Assignment - If a line in the entries below holds the string "shape", copy it.

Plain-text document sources
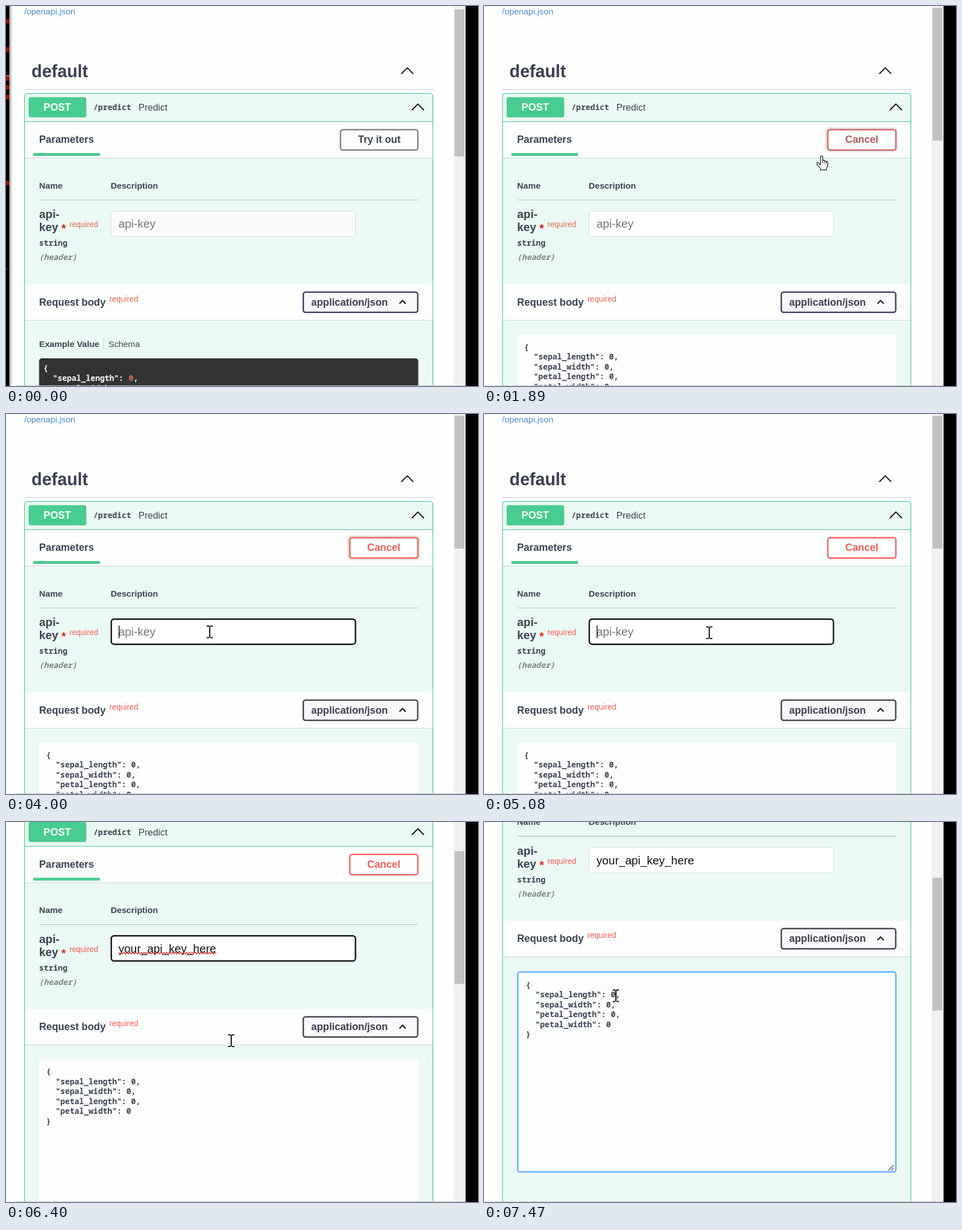
An HTML page with a canvas that plays this animation: 834x672 px, repeating every 8000 ms.

```html
<!DOCTYPE html>
<html lang="en">
<head>
<meta charset="utf-8">
<title>API docs demo</title>
<style>
  html, body { margin: 0; width: 100%; height: 100%; overflow: hidden; background: #fff; }
  canvas { display: block; }
</style>
</head>
<body>
<canvas id="stage" width="834" height="672"></canvas>
<script>
const ctx = document.getElementById('stage').getContext('2d');
const W = 834, H = 672, LOOP = 8000;
const SANS = '"Liberation Sans", Arial, sans-serif';
const MONO = '"Noto Sans Mono", "DejaVu Sans Mono", monospace';
const INK = '#3b4151', GREEN = '#49cc90';

// Event times in ms
const CLICK_TRY = 1690, FOCUS_KEY = 4000, PASTE = 5360, SCROLL = 6090, FOCUS_BODY = 7470;
const SCROLL_END = 317.5;

// Pointer hot spot: time, x, y
const TRACK = [
  [70, 258, 364], [300, 393, 251], [480, 460, 318], [650, 530, 293], [820, 599, 283],
  [890, 602, 278], [1230, 626, 247], [1430, 636, 243], [1690, 636, 243],
  [2440, 413, 364], [2700, 413, 364], [2840, 413, 367], [3250, 407, 384], [3670, 407, 384],
  [3800, 358, 385], [4000, 360, 385], [4630, 398, 386.5], [6930, 398, 386.5], [7470, 233, 307]
];

const ARROW = new Path2D('M0 0V16L4 12.5L6.5 18.5L9 17.4L6.5 11.6H11.5Z');
const HAND = new Path2D('M-2 2Q0-1 2 2V9Q4 7 5.5 10Q7.5 8.3 8.5 11Q11 10 11 13V18L8.5 22.5V25.5H-2V23L-8 15.5Q-9 11.5-6 12.5L-2 16.5Z');

const smooth = u => u * u * (3 - 2 * u);

function pointerAt(t) {
  for (let i = 1; i < TRACK.length; i++) {
    const [t0, x0, y0] = TRACK[i - 1], [t1, x1, y1] = TRACK[i];
    if (t <= t1) {
      const u = smooth((t - t0) / (t1 - t0));
      return [x0 + (x1 - x0) * u, y0 + (y1 - y0) * u];
    }
  }
  return TRACK[TRACK.length - 1].slice(1);
}

function scrollAt(t) {
  if (t < SCROLL) return 0;
  return SCROLL_END * smooth(Math.min(1, (t - 5993) / 807));
}

function text(str, x, y, size, color = INK, style = 'bold', family = SANS) {
  ctx.font = `${style} ${size}px ${family}`;
  ctx.fillStyle = color;
  ctx.fillText(str, x, y);
}

const code = (str, x, y, color = INK, style = 'bold') => text(str, x, y, 13.9, color, style, MONO);

function rect(x, y, w, h, color) {
  ctx.fillStyle = color;
  ctx.fillRect(x, y, w, h);
}

function box(x0, y0, x1, y1, r, fill, stroke, width = 1) {
  ctx.beginPath();
  ctx.roundRect(x0, y0, x1 - x0, y1 - y0, r);
  if (fill) { ctx.fillStyle = fill; ctx.fill(); }
  if (stroke) { ctx.strokeStyle = stroke; ctx.lineWidth = width; ctx.stroke(); }
}

function line(points, color, width) {
  ctx.beginPath();
  points.forEach(([x, y]) => ctx.lineTo(x, y));
  ctx.strokeStyle = color;
  ctx.lineWidth = width;
  ctx.stroke();
}

const chevron = (x, y, w, h, color, width) =>
  line([[x - w, y + h], [x, y - h], [x + w, y + h]], color, width);

function band(y0, y1) {
  rect(33, y0, 721, y1 - y0, '#fbfefd');
  rect(33, y1, 721, 1, '#d3dfdb');
  rect(33, y1 + 1, 721, 1, '#e1eee9');
}

function button(label, x0, textX, edge, ink, glow) {
  if (glow) box(x0 - 1, 217, 729, 256, 5, null, 'rgba(0,0,0,.1)', 5);
  box(x0 + 1, 218.7, 727.7, 254.7, 4, '#fdfefe', edge, 2.5);
  text(label, textX, 242.3, 17.8, ink);
}

function keyField(t) {
  const focused = t >= FOCUS_KEY && t < FOCUS_BODY;
  if (focused) box(186, 362.7, 617.5, 407.2, 5, '#fff', '#111', 2.5);
  else box(185.5, 362.5, 617.5, 407.5, 5, t < CLICK_TRY ? '#fafafa' : '#fff', '#d6dad9');

  if (t < PASTE) text('api-key', 198.7, 392, 20.3, '#757575', '');
  else text('your_api_key_here', 198.7, 392, 20.3, '#111', '');
  if (!focused) return;

  if (t >= PASTE) {
    const wave = [];
    for (let x = 199; x <= 372; x += 2.5) wave.push([x, 393.3 + (wave.length % 2 ? 1.5 : -1.5)]);
    line(wave, '#e02020', 1.1);
  }
  const since = t < PASTE ? t - FOCUS_KEY : t - PASTE;
  if (Math.floor(since / 535) % 2 === 0) rect(t < PASTE ? 199 : 371.5, 374, 1.5, 22.5, '#111');
}

function exampleBox() {
  text('Example Value', 58.5, 603, 15.2);
  rect(172, 589, 1, 18, '#c4cccb');
  text('Schema', 181, 603, 15.2, INK, '');
  box(58.5, 623, 728.5, 900, 5, '#333');
  code('{', 66, 645, '#fff');
  code('  "sepal_length":', 66, 663, '#fff');
  code('0', 216.8, 663, '#d96a62');
  code(',', 225.2, 663, '#fff');
  code('  "sepal_width":', 66, 680.5, '#fff');
}

function bodyEditor(t) {
  const focused = t >= FOCUS_BODY;
  const x = focused ? 74 : 71, y = focused ? 610 : 607.5;
  if (focused) box(59.7, 582.7, 727.7, 936.3, 4, '#fbfefd', '#61affe', 2.5);
  else box(58.5, 581, 728.5, 937, 5, '#fcfefd');
  const fields = ['sepal_length', 'sepal_width', 'petal_length', 'petal_width'];
  const rows = ['{', ...fields.map((f, i) => `  "${f}": 0${i < 3 ? ',' : ''}`), '}'];
  rows.forEach((row, i) => code(row, x, y + i * 17.55));
  if (focused) {
    rect(233, 615.5, 1.2, 16, '#222');
  }
  line([[714.5, 933.5], [723.5, 924.5]], '#444', 1.1);
  line([[719.5, 933.5], [724, 929]], '#444', 1.1);
}

function page(t) {
  const tried = t >= CLICK_TRY, vivid = t >= FOCUS_KEY;
  const warn = vivid ? '#fb5b52' : '#e8694f';

  text('/openapi.json', 32, 15, 15.2, '#4990c8', '');
  text('default', 45, 126, 30.5);
  chevron(709, 114.7, 10.5, 5.3, '#111', 2);
  rect(32, 147, 723, 1, '#c4c7cb');

  box(32.7, 154.7, 754.3, 1400, 5, '#ebf9f4');
  rect(33, 204, 721, 1.2, GREEN);
  box(40, 161.3, 141.8, 197, 4, GREEN);
  text('POST', 66.3, 185.3, 17.8, '#fff');
  code('/predict', 154.5, 184.3);
  text('Predict', 234, 185.2, 16.5, INK, '');
  chevron(727.8, 178.8, 10.7, 5.4, '#111', 2);

  band(205.2, 268);
  text('Parameters', 58.5, 242.3, 17.8);
  rect(48.3, 260, 117.7, 5, GREEN);
  if (!tried) button('Try it out', 590, 622, '#818283', INK);
  else if (vivid) button('Cancel', 606.5, 638.3, '#f9605c', '#f25c59', t < 4100);
  else button('Cancel', 606.5, 638.3, '#cf6665', '#b8525a', true);

  text('Name', 58.5, 322.7, 15.2);
  text('Description', 185, 322.7, 15.2);
  rect(58.5, 342.5, 670, 1, '#b0bcba');

  text('api-', 58.5, 375, 20.3);
  text('key', 58.5, 398.3, 20.3);
  text('*', 98, 400, 20.3, vivid ? '#e8241c' : '#c4201c');
  text('required', 112, 391, 13.9, warn, '');
  code('string', 58.5, 424);
  code('(header)', 58.5, 449, '#7c8183', 'italic bold');
  keyField(t);

  band(492, 555);
  text('Request body', 58.5, 529.5, 17.8);
  text('required', 182.7, 522.7, 13.9, warn, '');
  box(525.3, 506, 727.5, 541.7, 4, '#f8f7f9', vivid ? '#41444e' : '#3d3f58', 2.5);
  text('application/json', 539.3, 529.5, 17.8);
  chevron(700.7, 523.7, 5.5, 2.8, '#222', 2.3);

  if (tried) bodyEditor(t);
  else exampleBox();
  box(32.7, 154.7, 754.3, 1400, 5, null, '#55ce97', 1.3);
}

function frameEdges(t, scroll) {
  const tried = t >= CLICK_TRY;
  rect(791, 0, 21, H, '#f1f1f1');
  if (tried) rect(792.5, 3.3 + scroll * 0.3, 17.5, 234.7, '#c1c1c1');
  else rect(792.5, 6, 17.5, 260, '#c1c1c1');
  rect(17, 671, 795, 1, '#c9cccb');
  rect(812, 0, W - 812, H, '#000');
  if (tried) return;

  rect(0, 0, 6, H, '#000');
  const shade = ctx.createLinearGradient(6, 0, 12, 0);
  shade.addColorStop(0, '#aaa');
  shade.addColorStop(1, '#fff');
  rect(6, 0, 6, H, shade);
  [23, 73, 124, 140, 157, 309].forEach(y => rect(0, y, 6, 8, '#8e1010'));
  rect(0, 122.5, 6, 1.5, '#aaa');
  rect(0, 465, 6, 1, '#444');
}

function pointer(t) {
  if (t < 70) return;
  const [x, y] = pointerAt(t);
  ctx.save();
  ctx.translate(x, y);
  if (t < 3900) {
    const shape = t < 1100 ? ARROW : HAND;
    ctx.fillStyle = '#fff';
    ctx.fill(shape);
    ctx.strokeStyle = '#111';
    ctx.lineWidth = 1.2;
    ctx.stroke(shape);
    if (shape === HAND) [2, 5.3, 8.3].forEach((fx, i) => rect(fx - 0.4, 9 + i, 0.9, 4.5, '#111'));
  } else {
    rect(-1, -10, 2, 20, '#111');
    rect(-5.5, -11, 4.5, 2, '#111');
    rect(1, -11, 4.5, 2, '#111');
    rect(-5.5, 9.5, 4.5, 2, '#111');
    rect(1, 9.5, 4.5, 2, '#111');
  }
  ctx.restore();
}

function draw(t) {
  const scroll = scrollAt(t);
  rect(0, 0, W, H, '#fefefe');
  ctx.save();
  ctx.translate(0, -scroll);
  page(t);
  ctx.restore();
  frameEdges(t, scroll);
  pointer(t);
}

const start = performance.now();
function tick() {
  draw((performance.now() - start) % LOOP);
  requestAnimationFrame(tick);
}
tick();
</script>
</body>
</html>
```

Exercise output -
    const shape = t < 1100 ? ARROW : HAND;
    ctx.fill(shape);
    ctx.stroke(shape);
    if (shape === HAND) [2, 5.3, 8.3].forEach((fx, i) => rect(fx - 0.4, 9 + i, 0.9, 4.5, '#111'));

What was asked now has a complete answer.